Hameed Ali should wear this uniform and let us hear word

Hameed Ali should wear the Customs uniform or tender his resignation. It’s actually that simple.

We should be talking about the silver linings in our faltering economy on a warm March afternoon:

How inflation has dropped by infinitesimal percentages, how foreign reserves have risen, how President Buhari returned to his work desk and completed a whole work day without incident and how Arsenal continues to be the butt of jokes in world football.

Or how Tokunbo cars have gone beyond the reach of you and I.

Everything else but a uniform.
But here we are, splitting hairs and haggling over whether Customs Comptroller General, Hameed Ali, should wear the uniform of an agency he leads or not.

At the time of writing, Ali has been sent out of the Senate chamber to reappear some day in the future with his uniform.

No, we are not talking about a five-year-old school pupil here or an errant school kid from Warri.

We are having this uniform debate over a 62-year-old retired army colonel.

Let that sink in.
Yes, all white goatee of him. All unsmiling facade of him.

Ali should be ashamed of himself, really.
Why? Because he’s caused so much global warming already over a uniform.

Like my good friend Abdul Mahmud Esq loves to point out, the 2nd schedule in Section 38, Regulation 13 of the Customs and Excise Service Regulations (1963) says the boss of Customs, like every other officer in the agency, should don the uniform.

According to Mahmud: “Regulation 31 reads: ‘Clothing and equipment shall be of such pattern and worn in such manner as the Board shall determine’. Ali is a law breaker”.

Ali disagrees.
He says he didn’t emerge from within the ranks of Customs and because he’s a former army officer, he shouldn’t wear the uniform of another agency.

Which begs the question: why take the job if you consider yourself too big to wear the uniform of an agency whose personnel are identified by the distinct colour of the uniform they wear?

Ali says no law compels him to wear the uniform. He reminds us, as though we didn’t already know, that uniforms don’t get the job done–only people do.

Let’s cut to the chase. It’s commonsense to wear the uniform of an agency like Customs. And if you are boss, commonsense says you should lead by example. It doesn’t have to be legal or spelt out in some statute books. Just use your head and do the right thing.

Imagine if all Customs officers followed Ali’s example and turn up at border towns without uniforms? How would we tell the robbers from Customs?

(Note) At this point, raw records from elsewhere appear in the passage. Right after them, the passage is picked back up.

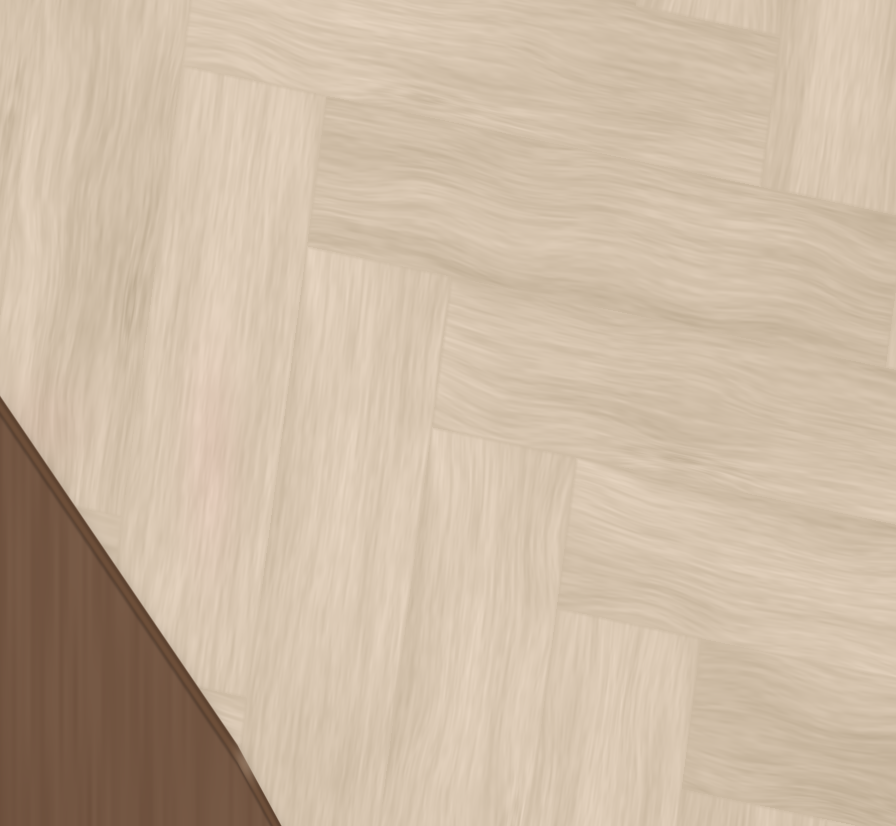
A Shadertoy shader for this texture:

```glsl
float hash(vec2 p) {
    return fract(sin(dot(p, vec2(127.1, 311.7))) * 43758.5453);
}

float noise(vec2 p) {
    vec2 i = floor(p), f = fract(p);
    f = f * f * (3.0 - 2.0 * f);
    return mix(mix(hash(i), hash(i + vec2(1, 0)), f.x),
               mix(hash(i + vec2(0, 1)), hash(i + vec2(1, 1)), f.x), f.y);
}

// Oak tone: q.x runs along the plank, q.y across it
float oakGrain(vec2 q, float seed, float wave, float knot, float knotAt) {
    vec2 shift = vec2(seed * 17.3, seed * 9.1);
    vec2 k = (q - vec2(knotAt, 0.88)) / vec2(0.42, 0.13);
    float swell = knot * exp(-dot(k, k));

    // Bend the fibres, most strongly around a knot
    vec2 g = q;
    g.y += wave * (noise(q * vec2(1.6, 3.0) + shift) - 0.5);
    g.y += 0.1 * swell * k.y;

    float bands = noise(g * vec2(0.5, 5.0) + shift);
    float streaks = noise(g * vec2(1.8, 19.0) + shift);
    float fibres = noise(g * vec2(3.2, 42.0) + shift);
    float pores = noise(g * vec2(11.0, 70.0) + shift);
    float tone = 0.62 + 0.46 * (bands - 0.5) + 0.22 * (streaks - 0.5)
               + 0.34 * (fibres - 0.5) + 0.22 * (pores - 0.5);

    // Nested arches and a dark heart at the knot
    float rings = sin(15.0 * length(k * vec2(0.7, 1.0)) + 5.0 * streaks);
    tone += swell * (0.16 * rings - 0.12);
    vec2 heart = k * vec2(2.6, 2.2) + vec2(0.0, 2.0 * (streaks - 0.5));
    return tone - 0.3 * knot * exp(-dot(heart, heart)) * fibres;
}

vec3 herringboneFloor(vec2 p) {
    // Slanted grid, one cell per plank width, y running down
    mat2 cellAxes = mat2(0.1615, -0.0339, -0.0221, -0.168);
    vec2 c = inverse(cellAxes) * (p - vec2(0.3646, 0.815));
    vec2 cell = floor(c), f = fract(c);

    // Four cells of each row lie across, the next four run down
    float step8 = mod(cell.x - cell.y, 8.0);
    bool across = step8 < 4.0;
    vec2 q = across ? vec2(step8 + f.x, f.y) : vec2(7.0 - step8 + f.y, f.x);
    float id = across ? cell.y : cell.x;
    float seed = hash(vec2(id, floor((cell.x - cell.y) / 8.0) + (across ? 3.0 : 40.0)));

    // Printed boards recur: every second one across, two of four down
    float m = mod(id, 4.0);
    float knot = across ? mod(id, 2.0) : step(0.5, m) * step(m, 2.5);
    float wave = across ? 0.16 : 0.04 + 0.08 * knot;
    float tone = oakGrain(q, seed, wave, knot, across ? 1.68 : 2.63);
    tone += 0.2 * (seed - 0.5) + (across ? -0.03 : 0.05);

    // Faint joints
    float edge = min(min(q.y, 1.0 - q.y), min(q.x, 4.0 - q.x));
    tone = mix(tone, 0.42, 0.55 * (1.0 - smoothstep(0.0, 0.022, edge)));

    // Soft light falling off to the right
    tone += 0.14 * (0.5 - p.x);
    vec3 col = mix(vec3(0.75, 0.68, 0.585), vec3(0.88, 0.81, 0.73), tone);

    // Rosy stains
    vec2 a = (p - vec2(0.235, 0.41)) / vec2(0.03, 0.12);
    vec2 b = (p - vec2(0.05, 0.45)) / vec2(0.05, 0.05);
    float rose = exp(-dot(a, a)) + 0.7 * exp(-dot(b, b));
    return col + rose * vec3(0.0, -0.022, -0.012);
}

vec3 brownBoard(vec2 p, float depth) {
    float grain = noise(p * vec2(190.0, 7.0)) + 0.6 * noise(p * vec2(60.0, 3.0));
    vec3 col = mix(vec3(0.425, 0.31, 0.235), vec3(0.48, 0.365, 0.285), grain / 1.6);

    // Edge banding with a dark groove on either side
    float band = 1.0 - smoothstep(0.010, 0.012, depth);
    col = mix(col, vec3(0.43, 0.31, 0.225), band);
    float groove = exp(-pow((depth - 0.0115) / 0.002, 2.0))
                 + 0.8 * exp(-pow((depth - 0.002) / 0.0025, 2.0));
    col *= 1.0 - 0.2 * groove;

    // Worn pale corner
    vec2 w = (p - vec2(0.278, 0.075)) / vec2(0.014, 0.022);
    return mix(col, vec3(0.68, 0.58, 0.49), 0.65 * band * exp(-dot(w, w)));
}

void mainImage(out vec4 fragColor, in vec2 fragCoord) {
    vec2 p = fragCoord / iResolution.x;
    float pixel = 1.0 / iResolution.x;

    // Depth inside the diagonal board, its end turning slightly down
    float border = 0.48 - 1.47 * p.x - 0.37 * max(p.x - 0.265, 0.0);
    float depth = (border - p.y) / 1.78;

    vec3 col = herringboneFloor(p);
    col *= 1.0 - 0.07 * exp(min(depth, 0.0) / 0.006);
    col = mix(col, brownBoard(p, depth), smoothstep(-pixel, pixel, depth));
    fragColor = vec4(col, 1.0);
}
```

A uniform is what it is–it makes officers of law enforcement agencies appear like a team. It brings orderliness to the place. It confers authority on the wearer.

A uniform is more than a piece of clothing; it’s a symbol and totem of authority.

If your bill is being footed by taxpayers and taxpayers say you should wear a uniform, you had better be wearing that uniform or return to your house where you can dress in rags for all we care.

The Nigerian Senate may not be anyone’s idea of a citadel of orderliness and law, but they have my support for insisting that Ali must wear the uniform of an agency he leads.

For all their flaws, the lawmakers are the representatives of tax paying Nigerians.

This writer has sampled the opinions of a few Customs officers who answer to Ali. They are just as aghast as the rest of the country that their boss won’t wear the uniform the rest of them wear with plenty of pride and nationalistic fervor.

If he can’t bring himself to wear the uniform of Customs, he should hand his resignation letter over because that tells us that he doesn’t share the ethos and values of the organisation he presides over.

Ali is being unnecessarily stubborn and that’s a darn, crying shame.

Source: The Nigerian Voice